Directions: For this exercise, reproduce the entries below exactly, but only from the line containing "65Q220 82 313" through the line containing "200C158 192 190", both included.

START Provided data

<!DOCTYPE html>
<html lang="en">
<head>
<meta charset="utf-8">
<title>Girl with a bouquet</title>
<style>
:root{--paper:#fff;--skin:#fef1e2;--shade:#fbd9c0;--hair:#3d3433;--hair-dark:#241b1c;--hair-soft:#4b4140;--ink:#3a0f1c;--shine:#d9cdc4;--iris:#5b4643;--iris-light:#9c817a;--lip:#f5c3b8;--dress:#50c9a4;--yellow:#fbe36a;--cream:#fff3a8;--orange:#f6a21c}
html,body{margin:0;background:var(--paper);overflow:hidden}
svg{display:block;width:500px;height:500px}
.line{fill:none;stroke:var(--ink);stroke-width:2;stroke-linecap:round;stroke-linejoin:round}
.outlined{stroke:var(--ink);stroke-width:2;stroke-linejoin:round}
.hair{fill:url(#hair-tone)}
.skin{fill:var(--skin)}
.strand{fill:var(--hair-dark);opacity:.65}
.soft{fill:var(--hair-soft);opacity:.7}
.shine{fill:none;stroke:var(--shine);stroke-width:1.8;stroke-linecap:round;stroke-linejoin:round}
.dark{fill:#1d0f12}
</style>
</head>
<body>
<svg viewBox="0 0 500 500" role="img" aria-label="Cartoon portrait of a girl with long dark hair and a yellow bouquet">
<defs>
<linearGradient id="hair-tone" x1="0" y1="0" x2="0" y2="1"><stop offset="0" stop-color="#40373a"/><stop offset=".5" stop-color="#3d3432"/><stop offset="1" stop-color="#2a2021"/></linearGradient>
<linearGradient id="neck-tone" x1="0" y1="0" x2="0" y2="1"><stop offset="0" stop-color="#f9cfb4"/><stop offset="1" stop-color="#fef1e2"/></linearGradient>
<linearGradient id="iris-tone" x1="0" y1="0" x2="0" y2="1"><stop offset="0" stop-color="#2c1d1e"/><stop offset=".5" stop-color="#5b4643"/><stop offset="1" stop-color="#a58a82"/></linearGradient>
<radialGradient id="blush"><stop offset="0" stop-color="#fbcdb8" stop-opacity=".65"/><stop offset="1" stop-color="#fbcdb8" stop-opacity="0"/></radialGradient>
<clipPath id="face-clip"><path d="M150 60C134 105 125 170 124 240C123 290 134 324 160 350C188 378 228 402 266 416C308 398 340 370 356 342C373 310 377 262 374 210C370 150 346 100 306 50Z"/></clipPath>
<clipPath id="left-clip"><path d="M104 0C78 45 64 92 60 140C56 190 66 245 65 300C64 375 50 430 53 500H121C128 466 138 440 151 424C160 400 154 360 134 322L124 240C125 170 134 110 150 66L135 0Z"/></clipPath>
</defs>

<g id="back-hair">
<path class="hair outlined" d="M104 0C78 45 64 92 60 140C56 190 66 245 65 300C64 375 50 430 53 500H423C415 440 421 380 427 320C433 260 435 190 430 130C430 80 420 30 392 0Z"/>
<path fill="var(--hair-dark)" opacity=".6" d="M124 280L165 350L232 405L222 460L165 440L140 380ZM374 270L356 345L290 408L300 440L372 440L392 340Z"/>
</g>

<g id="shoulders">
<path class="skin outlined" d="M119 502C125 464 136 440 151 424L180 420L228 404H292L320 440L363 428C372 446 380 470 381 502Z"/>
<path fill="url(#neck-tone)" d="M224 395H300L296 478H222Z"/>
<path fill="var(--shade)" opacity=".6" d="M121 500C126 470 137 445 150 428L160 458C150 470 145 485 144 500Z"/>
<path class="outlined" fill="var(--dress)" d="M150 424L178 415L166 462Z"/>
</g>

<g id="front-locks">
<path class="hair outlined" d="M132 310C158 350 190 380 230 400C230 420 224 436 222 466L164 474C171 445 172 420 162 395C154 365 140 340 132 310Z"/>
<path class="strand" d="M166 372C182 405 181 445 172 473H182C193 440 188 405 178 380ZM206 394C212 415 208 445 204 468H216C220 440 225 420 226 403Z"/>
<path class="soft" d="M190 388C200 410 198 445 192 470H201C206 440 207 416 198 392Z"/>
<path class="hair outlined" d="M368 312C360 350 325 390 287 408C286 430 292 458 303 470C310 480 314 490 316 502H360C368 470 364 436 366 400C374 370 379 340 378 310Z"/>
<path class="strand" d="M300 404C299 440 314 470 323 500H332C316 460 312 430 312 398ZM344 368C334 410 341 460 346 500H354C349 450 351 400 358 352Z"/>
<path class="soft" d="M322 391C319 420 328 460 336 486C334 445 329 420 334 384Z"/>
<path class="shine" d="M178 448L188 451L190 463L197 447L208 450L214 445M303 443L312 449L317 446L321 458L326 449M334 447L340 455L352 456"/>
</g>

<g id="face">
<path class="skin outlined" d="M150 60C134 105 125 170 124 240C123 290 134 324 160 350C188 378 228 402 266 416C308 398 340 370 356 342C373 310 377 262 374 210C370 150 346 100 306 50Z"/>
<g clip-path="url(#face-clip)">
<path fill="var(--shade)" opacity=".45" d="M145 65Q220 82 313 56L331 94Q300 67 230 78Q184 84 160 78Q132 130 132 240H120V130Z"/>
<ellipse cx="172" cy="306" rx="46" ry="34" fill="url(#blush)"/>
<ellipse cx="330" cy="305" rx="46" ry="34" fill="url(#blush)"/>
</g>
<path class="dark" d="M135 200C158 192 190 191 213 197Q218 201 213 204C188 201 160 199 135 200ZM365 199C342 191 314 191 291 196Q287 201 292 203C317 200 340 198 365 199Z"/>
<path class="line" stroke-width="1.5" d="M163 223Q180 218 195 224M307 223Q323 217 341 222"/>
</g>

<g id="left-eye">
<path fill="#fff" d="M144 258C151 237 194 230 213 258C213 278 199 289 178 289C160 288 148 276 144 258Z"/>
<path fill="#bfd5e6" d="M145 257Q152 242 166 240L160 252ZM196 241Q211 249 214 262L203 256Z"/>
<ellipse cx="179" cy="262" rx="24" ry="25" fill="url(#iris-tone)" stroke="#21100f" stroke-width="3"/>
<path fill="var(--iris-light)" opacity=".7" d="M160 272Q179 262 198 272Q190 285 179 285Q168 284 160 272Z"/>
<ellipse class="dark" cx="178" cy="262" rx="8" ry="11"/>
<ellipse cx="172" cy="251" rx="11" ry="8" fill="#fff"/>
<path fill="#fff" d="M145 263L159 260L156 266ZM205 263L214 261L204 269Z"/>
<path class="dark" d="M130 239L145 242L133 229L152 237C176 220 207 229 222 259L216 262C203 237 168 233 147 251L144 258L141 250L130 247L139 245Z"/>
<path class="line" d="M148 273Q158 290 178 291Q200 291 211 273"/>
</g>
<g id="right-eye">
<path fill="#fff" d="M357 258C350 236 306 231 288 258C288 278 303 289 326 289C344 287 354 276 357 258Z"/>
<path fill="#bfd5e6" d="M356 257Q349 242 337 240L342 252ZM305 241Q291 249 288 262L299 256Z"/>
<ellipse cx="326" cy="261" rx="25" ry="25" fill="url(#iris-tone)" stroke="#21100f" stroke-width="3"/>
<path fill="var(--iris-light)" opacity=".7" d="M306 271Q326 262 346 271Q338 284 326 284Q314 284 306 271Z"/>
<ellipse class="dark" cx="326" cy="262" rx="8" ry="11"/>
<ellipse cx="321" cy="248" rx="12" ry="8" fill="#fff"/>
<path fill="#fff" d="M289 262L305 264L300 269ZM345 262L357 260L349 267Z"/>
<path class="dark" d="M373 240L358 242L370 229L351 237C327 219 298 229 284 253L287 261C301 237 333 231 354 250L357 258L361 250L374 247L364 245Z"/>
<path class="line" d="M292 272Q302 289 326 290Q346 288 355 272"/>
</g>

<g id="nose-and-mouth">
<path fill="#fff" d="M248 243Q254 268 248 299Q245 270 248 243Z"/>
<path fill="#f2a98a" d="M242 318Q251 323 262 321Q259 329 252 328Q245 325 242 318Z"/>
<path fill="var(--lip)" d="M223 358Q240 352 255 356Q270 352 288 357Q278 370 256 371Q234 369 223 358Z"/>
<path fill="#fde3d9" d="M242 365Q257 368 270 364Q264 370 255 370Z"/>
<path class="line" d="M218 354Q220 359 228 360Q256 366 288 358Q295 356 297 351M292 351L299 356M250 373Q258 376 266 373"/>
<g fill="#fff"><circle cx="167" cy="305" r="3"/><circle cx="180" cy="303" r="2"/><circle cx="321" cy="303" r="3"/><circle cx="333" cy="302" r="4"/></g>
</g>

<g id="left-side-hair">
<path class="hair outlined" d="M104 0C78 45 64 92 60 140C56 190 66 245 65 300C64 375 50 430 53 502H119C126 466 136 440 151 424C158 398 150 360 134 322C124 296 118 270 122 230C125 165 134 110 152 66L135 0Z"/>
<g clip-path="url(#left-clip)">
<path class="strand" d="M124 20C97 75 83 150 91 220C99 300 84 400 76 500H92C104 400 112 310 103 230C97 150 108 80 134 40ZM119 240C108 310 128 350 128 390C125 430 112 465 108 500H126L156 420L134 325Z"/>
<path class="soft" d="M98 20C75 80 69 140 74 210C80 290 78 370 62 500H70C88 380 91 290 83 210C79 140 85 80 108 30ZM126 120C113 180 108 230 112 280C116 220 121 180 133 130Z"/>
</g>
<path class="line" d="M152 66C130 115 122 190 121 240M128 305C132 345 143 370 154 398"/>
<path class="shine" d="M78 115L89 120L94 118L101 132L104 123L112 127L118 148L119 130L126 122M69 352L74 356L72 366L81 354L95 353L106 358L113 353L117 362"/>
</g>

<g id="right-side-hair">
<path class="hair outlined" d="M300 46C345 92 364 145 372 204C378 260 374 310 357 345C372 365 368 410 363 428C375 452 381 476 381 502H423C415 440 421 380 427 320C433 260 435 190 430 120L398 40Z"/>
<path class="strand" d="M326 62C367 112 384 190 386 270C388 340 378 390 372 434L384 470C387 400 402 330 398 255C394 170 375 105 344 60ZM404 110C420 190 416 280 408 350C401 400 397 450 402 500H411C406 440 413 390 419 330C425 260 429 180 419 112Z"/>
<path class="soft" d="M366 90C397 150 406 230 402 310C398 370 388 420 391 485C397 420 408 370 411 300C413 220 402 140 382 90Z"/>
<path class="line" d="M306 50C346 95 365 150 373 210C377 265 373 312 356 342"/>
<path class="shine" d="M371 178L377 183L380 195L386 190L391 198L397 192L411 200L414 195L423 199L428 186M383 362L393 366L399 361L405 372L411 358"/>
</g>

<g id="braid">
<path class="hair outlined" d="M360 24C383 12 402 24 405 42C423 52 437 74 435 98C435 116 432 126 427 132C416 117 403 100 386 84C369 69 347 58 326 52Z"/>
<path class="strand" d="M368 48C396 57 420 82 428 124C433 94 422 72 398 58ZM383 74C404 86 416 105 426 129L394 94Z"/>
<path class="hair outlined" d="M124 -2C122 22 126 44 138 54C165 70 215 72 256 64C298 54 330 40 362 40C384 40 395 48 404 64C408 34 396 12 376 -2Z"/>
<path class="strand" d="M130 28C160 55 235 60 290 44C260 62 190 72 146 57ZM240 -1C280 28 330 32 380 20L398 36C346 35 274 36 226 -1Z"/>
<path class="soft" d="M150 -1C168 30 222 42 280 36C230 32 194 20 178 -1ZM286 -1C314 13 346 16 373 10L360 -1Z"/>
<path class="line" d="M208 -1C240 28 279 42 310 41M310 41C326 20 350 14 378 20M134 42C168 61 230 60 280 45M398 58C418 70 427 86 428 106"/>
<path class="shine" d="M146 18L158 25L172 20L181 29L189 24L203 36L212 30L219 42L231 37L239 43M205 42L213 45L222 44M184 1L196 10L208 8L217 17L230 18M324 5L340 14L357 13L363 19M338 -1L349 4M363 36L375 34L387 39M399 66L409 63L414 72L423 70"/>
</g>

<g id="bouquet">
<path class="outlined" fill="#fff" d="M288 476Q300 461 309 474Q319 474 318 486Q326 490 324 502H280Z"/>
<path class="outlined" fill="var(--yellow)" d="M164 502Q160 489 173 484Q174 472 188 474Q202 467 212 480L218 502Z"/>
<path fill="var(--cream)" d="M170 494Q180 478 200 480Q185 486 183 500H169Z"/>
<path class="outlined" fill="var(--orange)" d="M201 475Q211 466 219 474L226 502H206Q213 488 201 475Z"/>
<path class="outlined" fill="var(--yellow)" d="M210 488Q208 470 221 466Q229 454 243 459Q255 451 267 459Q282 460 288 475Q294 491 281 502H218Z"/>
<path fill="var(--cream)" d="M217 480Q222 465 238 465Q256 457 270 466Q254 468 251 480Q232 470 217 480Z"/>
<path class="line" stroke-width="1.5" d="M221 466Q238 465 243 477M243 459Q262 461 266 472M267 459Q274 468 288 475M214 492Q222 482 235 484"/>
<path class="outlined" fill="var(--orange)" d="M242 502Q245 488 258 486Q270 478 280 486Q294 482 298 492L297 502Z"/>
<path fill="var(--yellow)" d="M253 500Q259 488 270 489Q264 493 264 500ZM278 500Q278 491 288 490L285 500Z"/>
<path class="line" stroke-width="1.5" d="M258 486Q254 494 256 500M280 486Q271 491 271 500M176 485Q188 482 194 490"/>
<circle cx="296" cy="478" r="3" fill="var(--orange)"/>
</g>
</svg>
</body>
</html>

END Provided data

Task output:
<path fill="var(--shade)" opacity=".45" d="M145 65Q220 82 313 56L331 94Q300 67 230 78Q184 84 160 78Q132 130 132 240H120V130Z"/>
<ellipse cx="172" cy="306" rx="46" ry="34" fill="url(#blush)"/>
<ellipse cx="330" cy="305" rx="46" ry="34" fill="url(#blush)"/>
</g>
<path class="dark" d="M135 200C158 192 190 191 213 197Q218 201 213 204C188 201 160 199 135 200ZM365 199C342 191 314 191 291 196Q287 201 292 203C317 200 340 198 365 199Z"/>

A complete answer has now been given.